You can see why my friends think I should not be let out alone very often!

That said, what would your networking tracks look like?

Sunday, January 15, 2012

This past week I met with a new networking friend. She happens to represent a direct sales company and I'm always a little hesitant when meeting with folks who are independent representatives of such businesses. I don't know whether they are badly trained by the companies or just don't know better in the way they act sometimes.

I can say with great approval, that the coffee meeting went very well. We were both relaxed and just took the time to get to know each other. We found out that neither of us are the sorority type and that we just like the easy ordinary way of life. I want to get together with this person in the future and am already thinking about how I might help her.

Conversely, recently I met someone who represents the very same company and the meeting was entirely different. This person had dollar signs in her eyes and commission breath. I mean, she just couldn't stop talking about (or actually selling) her product. You can guess that I really don't want to meet this person again any time soon.

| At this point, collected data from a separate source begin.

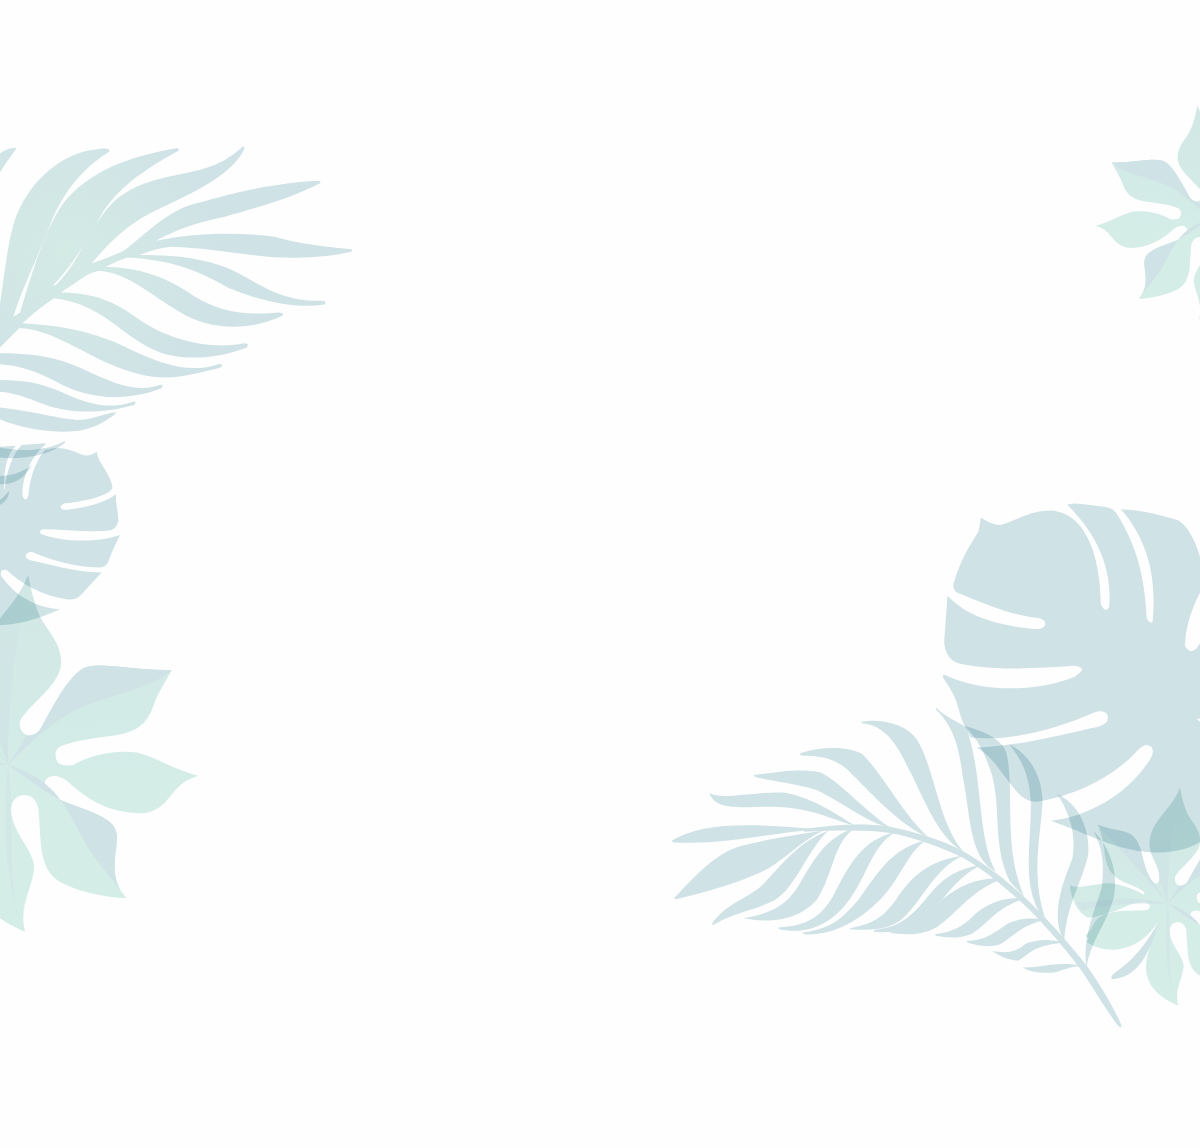
<!DOCTYPE html>
<html lang="en">
<head>
<meta charset="utf-8">
<title>Tropical leaf background</title>
<style>
:root {
  --paper: #fefefe;
  --leaf-blue: #d0e3e7;
  --leaf-teal: #d2e8e6;
  --leaf-mint: #d5eee8;
}
html, body { margin: 0; padding: 0; }
body { width: 1200px; height: 1148px; overflow: hidden; background: var(--paper); }
.canvas { display: block; width: 1200px; height: 1148px; background: var(--paper); isolation: isolate; }
.layer { mix-blend-mode: multiply; }
.blue { fill: var(--leaf-blue); }
.stop-blue { stop-color: var(--leaf-blue); }
.stop-teal { stop-color: var(--leaf-teal); }
.stop-mint { stop-color: var(--leaf-mint); }
.stem { fill: var(--leaf-blue); }
</style>
</head>
<body>
<svg class="canvas" viewBox="0 0 1440 1377.6" role="img" aria-label="Pale blue and mint tropical leaves along the left and right edges">
  <defs>
    <radialGradient id="palm-tint" gradientUnits="userSpaceOnUse" cx="80" cy="300" r="185">
      <stop class="stop-mint" offset="0" stop-color="#d5eee8" style="stop-color:#d4ebe6"/>
      <stop offset=".35" style="stop-color:#d3e9e6"/>
      <stop class="stop-blue" offset="1"/>
    </radialGradient>
    <linearGradient id="umbrella-tint" gradientUnits="userSpaceOnUse" x1="0" y1="-228" x2="30" y2="200">
      <stop class="stop-teal" offset="0"/>
      <stop class="stop-mint" offset=".6"/>
    </linearGradient>
    <linearGradient id="half-tint" gradientUnits="userSpaceOnUse" x1="0" y1="-228" x2="0" y2="0">
      <stop offset="0" style="stop-color:#d2e9e6"/>
      <stop offset="1" style="stop-color:#d1e5e7"/>
    </linearGradient>

    <g id="umbrella-leaf">
      <path fill="url(#umbrella-tint)" d="M24-228C28-205 34-182 44-168C58-148 65-136 63-118C58-93 25-73 14-53Q12-38 25-35Q36-36 40-46C55-73 75-113 95-118C120-123 150-113 196-114C185-93 180-88 173-68C165-47 150-38 125-35C100-32 75-28 60-21Q53-13 60-2Q68 2 78 0C100-13 130-18 155-15C180-8 195 4 228 13C205 20 200 32 188 45Q175 58 158 58C120 57 95 42 70 19Q58 10 48 15Q40 22 45 32C65 47 100 52 120 67C135 79 130 92 128 112C126 132 130 147 142 160C115 159 85 152 65 142C35 127 40 92 36 52Q32 36 18 36Q4 38 3 54C5 82 30 102 31 122C30 147 12 167 20 200C-10 188-43 165-43 125C-43 90-22 60-18 34C-35 60-60 85-100 90C-130 92-150 82-160 75L-156 68Q-163 66-161 60C-150 55-150 40-137 28C-110 10-70 15-45 13Q-34 10-36 2Q-42-4-55-4C-75 0-90 10-110 16C-130 22-150 28-158 27C-180 15-190-10-193-36C-165-28-140-42-110-40C-85-36-65-28-48-18Q-44-20-48-24C-70-40-95-40-110-60C-130-85-120-115-138-156C-110-142-75-148-62-125C-48-105-50-70-30-44Q-22-34-17-46C-14-75-36-90-36-118C-34-165 5-180 24-228Z"/>
      <path fill="url(#half-tint)" d="M24-228C14-160-2-90 0 0L-17-46C-14-75-36-90-36-118C-34-165 5-180 24-228Z"/>
      <path class="blue" d="M0 0L22-35Q36-36 40-46C55-73 75-113 95-118C120-123 150-113 196-114C160-82 95-85 50-46Q25-28 0 0Z"/>
      <path class="blue" d="M0 0C55 18 66 45 84 78C98 110 125 135 142 160C130 147 126 132 128 112C130 92 135 79 120 67C100 52 65 47 45 32Z"/>
      <path class="blue" d="M0 0C-35-45-80-90-138-156C-110-142-75-148-62-125C-48-105-50-70-30-44Z"/>
      <path class="blue" d="M0 0L-36-7C-90-14-120-5-180-2L-170 14C-140 5-80-2-36 0Z" opacity=".7"/>
      <path class="blue" d="M0 0C8 60-2 130 12 185C-4 120-8 60 0 0Z" opacity=".5"/>
    </g>
  </defs>

  <g class="layer" id="palm-left">
    <path fill="url(#palm-tint)" d="M0 184C6 180 14 176 20 178C14 186 6 197 0 207Z"/>
    <path fill="url(#palm-tint)" d="M0 365C6 325 8 300 16 270C30 222 70 186 110 180L125 178Q133 179 131 182C98 202 76 232 62 265C45 310 27 345 16 380L24 375C42 315 55 275 75 245C108 203 160 187 212 178Q216 178 214 181C168 207 142 225 120 260C98 302 78 328 63 343L67 342C92 318 103 285 120 262C148 218 195 214 230 206C260 200 275 190 291 176Q294 175 293 179C277 213 222 235 180 256C148 273 128 295 110 316Q132 309 150 300C185 272 205 250 240 243C290 228 340 219 381 217Q386 217 384 220C350 238 305 250 270 260C235 267 210 276 187 289C230 280 280 278 330 284C350 291 390 296 421 299Q425 300 421 302C390 310 340 311 310 307C270 302 240 297 205 296Q185 298 168 306C220 306 258 312 290 330C320 347 345 362 386 361Q392 361 390 365C358 371 318 363 275 346C235 323 205 312 153 309Q140 313 127 320C167 321 198 332 225 350C260 375 295 379 335 375Q341 375 339 379C305 395 265 397 230 382C190 362 160 331 127 326Q116 323 103 331L73 351C112 351 138 362 165 382C202 409 255 420 293 412Q300 412 296 417C262 431 215 434 185 420C142 400 122 365 65 358Q45 371 27 388C80 391 115 400 150 416C187 434 225 450 262 437Q269 436 265 441C245 446 218 453 200 453C150 453 110 425 75 409C55 399 35 393 23 394L0 417Z"/>
    <path class="blue" d="M0 424C50 424 75 432 100 443C135 459 162 472 192 462Q197 461 194 466C152 482 110 479 75 462C50 448 25 438 0 437ZM0 456C30 456 50 460 75 471C110 487 132 491 160 482Q165 481 161 486C118 498 80 495 55 486C30 476 15 471 0 470ZM0 489C30 492 70 502 92 504C110 504 124 497 136 495Q142 494 137 498C120 510 105 518 78 518C50 518 20 512 0 503ZM0 537C20 541 50 543 76 530Q80 528 77 532C60 546 30 552 0 549ZM0 571C15 571 28 566 38 558C30 575 15 582 0 581ZM0 600C5 596 9 592 11 589Q11 600 0 606Z"/>
  </g>

  <g class="layer" id="monstera-left">
    <path class="blue" d="M0 536L19 535C8 545 4 565 5 590C8 565 15 545 26 534L53 532Q56 532 54 534C40 545 26 570 27 595Q31 604 34 595C36 570 45 550 54 540C70 535 82 538 97 545Q107 549 116 542C117 555 133 568 135 585C132 595 100 602 78 604Q72 606 73 610Q76 613 85 611C105 608 125 604 139 593C139 605 142 615 142 625Q140 637 128 637C100 639 75 635 52 635Q45 637 50 641C75 650 115 652 144 642C138 655 135 660 130 674Q127 681 118 681C90 680 60 672 38 662Q30 663 31 669Q35 673 45 674C70 680 98 687 122 687L97 714Q90 721 80 719C50 715 25 700 8 684Q0 682 1 690C15 712 40 729 72 731C45 743 20 750 0 750Z"/>
  </g>

  <g class="layer" id="umbrella-left"><use href="#umbrella-leaf" transform="translate(10 918)"/></g>

  <g class="layer" id="umbrella-top-right"><use href="#umbrella-leaf" transform="translate(1451 263) scale(-.597 .597)"/></g>

  <g class="layer" id="monstera-right">
    <path class="blue" d="M1177 621Q1190 630 1200 630C1215 627 1240 610 1265 613C1300 618 1320 660 1321 725Q1327 737 1331 728C1335 680 1315 640 1281 606Q1284 603 1300 605L1325 608Q1335 609 1339 615C1362 650 1374 690 1376 742Q1381 750 1383 746C1388 700 1380 650 1345 611C1370 612 1393 618 1413 624C1425 630 1435 650 1440 668V711C1430 730 1422 755 1422 775Q1428 786 1436 778L1440 772V862L1436 863L1440 866V1010C1430 1018 1405 1024 1385 1023C1340 1022 1305 1000 1261 985C1310 979 1357 950 1382 908Q1387 895 1375 894Q1368 896 1362 904C1335 932 1290 955 1245 962Q1235 963 1225 955C1205 935 1195 910 1172 897C1220 896 1280 880 1318 872Q1332 868 1329 858Q1325 851 1313 855C1270 874 1215 890 1165 885Q1155 870 1150 850Q1147 835 1132 814Q1130 809 1134 810C1175 830 1240 832 1290 812L1299 804Q1297 800 1290 799C1245 802 1195 805 1155 797Q1134 793 1133 770L1137 715C1165 745 1210 752 1245 755Q1256 754 1254 746Q1250 741 1240 741C1210 737 1175 722 1148 711Q1142 706 1145 698C1152 675 1160 660 1174 638Q1176 630 1177 621Z"/>
  </g>

  <g class="layer" id="palm-right">
    <path class="stem" d="M965 995C1000 989 1050 987 1072 993C1110 1001 1140 1012 1160 1024C1190 1042 1215 1063 1234 1081C1262 1108 1285 1135 1305 1160C1322 1184 1338 1212 1346 1231Q1345 1235 1341 1230C1328 1213 1312 1186 1298 1165C1280 1140 1250 1105 1226 1083C1205 1064 1180 1043 1155 1029C1130 1017 1100 1006 1070 1000C1040 995 1000 997 965 998Z"/>
    <g class="blue">
      <path d="M806 1009C838 989 890 987 965 994L990 995C930 997 880 1014 808 1011Z"/>
      <path d="M851 952C870 960 900 950 940 951C975 957 1000 975 1025 990C1000 985 980 970 930 968C890 968 860 974 851 952Z"/>
      <path d="M905 930C940 926 960 922 985 927C1010 940 1040 975 1068 993C1040 987 1015 965 980 948C950 939 925 938 906 932Q904 931 905 930Z"/>
      <path d="M960 904C985 896 1015 895 1035 905C1060 930 1082 975 1114 1005C1075 988 1040 945 1015 922C1000 910 985 907 962 907Q960 906 960 904Z"/>
      <path d="M1034 866C1060 862 1088 870 1100 887C1122 922 1125 985 1156 1022C1125 1005 1110 960 1090 922C1075 890 1060 870 1034 868Z"/>
      <path d="M1123 849C1140 865 1155 867 1160 875C1180 930 1172 1005 1195 1046C1163 1030 1165 980 1155 930C1150 890 1142 870 1123 851Z"/>
      <path d="M1157 871C1185 878 1205 890 1208 905C1218 950 1203 1015 1229 1076L1212 1058C1188 1010 1205 960 1185 915C1178 895 1168 882 1157 871Z"/>
      <path d="M1211 893C1235 905 1250 930 1251 960C1250 1000 1235 1050 1256 1107C1223 1070 1238 1010 1237 965C1236 930 1225 910 1211 893Z"/>
      <path d="M1269 953C1295 965 1308 995 1306 1025C1298 1060 1280 1085 1277 1129C1260 1100 1275 1060 1287 1030C1292 1000 1283 975 1269 953Z"/>
      <path d="M1312 997C1335 1020 1341 1050 1337 1075C1328 1110 1308 1130 1304 1161C1298 1125 1315 1090 1322 1065C1326 1035 1322 1015 1312 997Z"/>
      <path d="M1391 1105C1382 1135 1370 1172 1336 1175Q1331 1174 1336 1169C1350 1158 1367 1148 1391 1105Z"/>
      <path d="M809 1078C835 1050 860 1023 890 1015C925 1006 955 1002 987 997C955 1013 935 1040 905 1050C870 1065 840 1072 811 1079Z"/>
      <path d="M854 1109C872 1083 895 1080 915 1062C945 1030 960 1010 994 997C970 1018 955 1065 930 1080C905 1093 880 1095 856 1110Z"/>
      <path d="M892 1102C930 1095 945 1085 960 1060C980 1025 995 1003 1026 994C1000 1010 1000 1050 980 1080C955 1107 920 1107 892 1102Z"/>
      <path d="M934 1113C970 1111 985 1100 1000 1075C1020 1035 1035 1008 1075 998C1045 1015 1040 1055 1015 1085C990 1116 960 1120 935 1115Z"/>
      <path d="M963 1119C1000 1114 1010 1102 1030 1080C1055 1045 1070 1018 1112 1008C1085 1025 1080 1062 1045 1090C1015 1116 985 1123 965 1121Z"/>
      <path d="M1020 1114C1050 1108 1060 1100 1075 1080C1095 1050 1115 1033 1155 1027C1120 1043 1105 1085 1080 1105C1060 1118 1040 1116 1020 1115Z"/>
      <path d="M1049 1116C1083 1112 1095 1097 1110 1080C1130 1055 1145 1043 1178 1038C1145 1053 1130 1085 1108 1105C1090 1118 1070 1120 1049 1118Z"/>
      <path d="M1069 1118C1098 1112 1115 1097 1130 1080C1155 1060 1175 1053 1206 1054C1167 1066 1150 1095 1125 1112C1105 1124 1085 1121 1069 1120Z"/>
      <path d="M1122 1121C1150 1117 1160 1107 1170 1097C1190 1080 1210 1076 1232 1078C1197 1086 1185 1110 1165 1121C1150 1127 1135 1125 1123 1123Z"/>
      <path d="M1160 1129C1185 1129 1195 1117 1210 1108C1225 1101 1240 1101 1254 1104C1225 1110 1215 1125 1200 1133C1185 1138 1170 1134 1161 1131Z"/>
      <path d="M1190 1141C1215 1146 1222 1139 1232 1132C1250 1126 1262 1128 1279 1131C1240 1134 1235 1145 1222 1153C1210 1152 1200 1148 1190 1141Z"/>
      <path d="M1227 1161C1250 1162 1265 1153 1301 1159C1285 1159 1275 1165 1265 1167Q1240 1169 1227 1161Z"/>
    </g>
  </g>

  <g class="layer" id="umbrella-bottom-right"><use href="#umbrella-leaf" transform="translate(1401.5 1084.5) scale(.61)"/></g>
</svg>
</body>
</html>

What can we learn from this? Relationship-building, which is the hallmark of great networkers, takes time. It typically takes a few meetings before each participant feels comfortable with the other. Those who try to "rush" the relationship, never get to the second or third meeting that will help to develop helpful friends, because they have scared those very people away with their overbearing sales job.

What is your experience with this?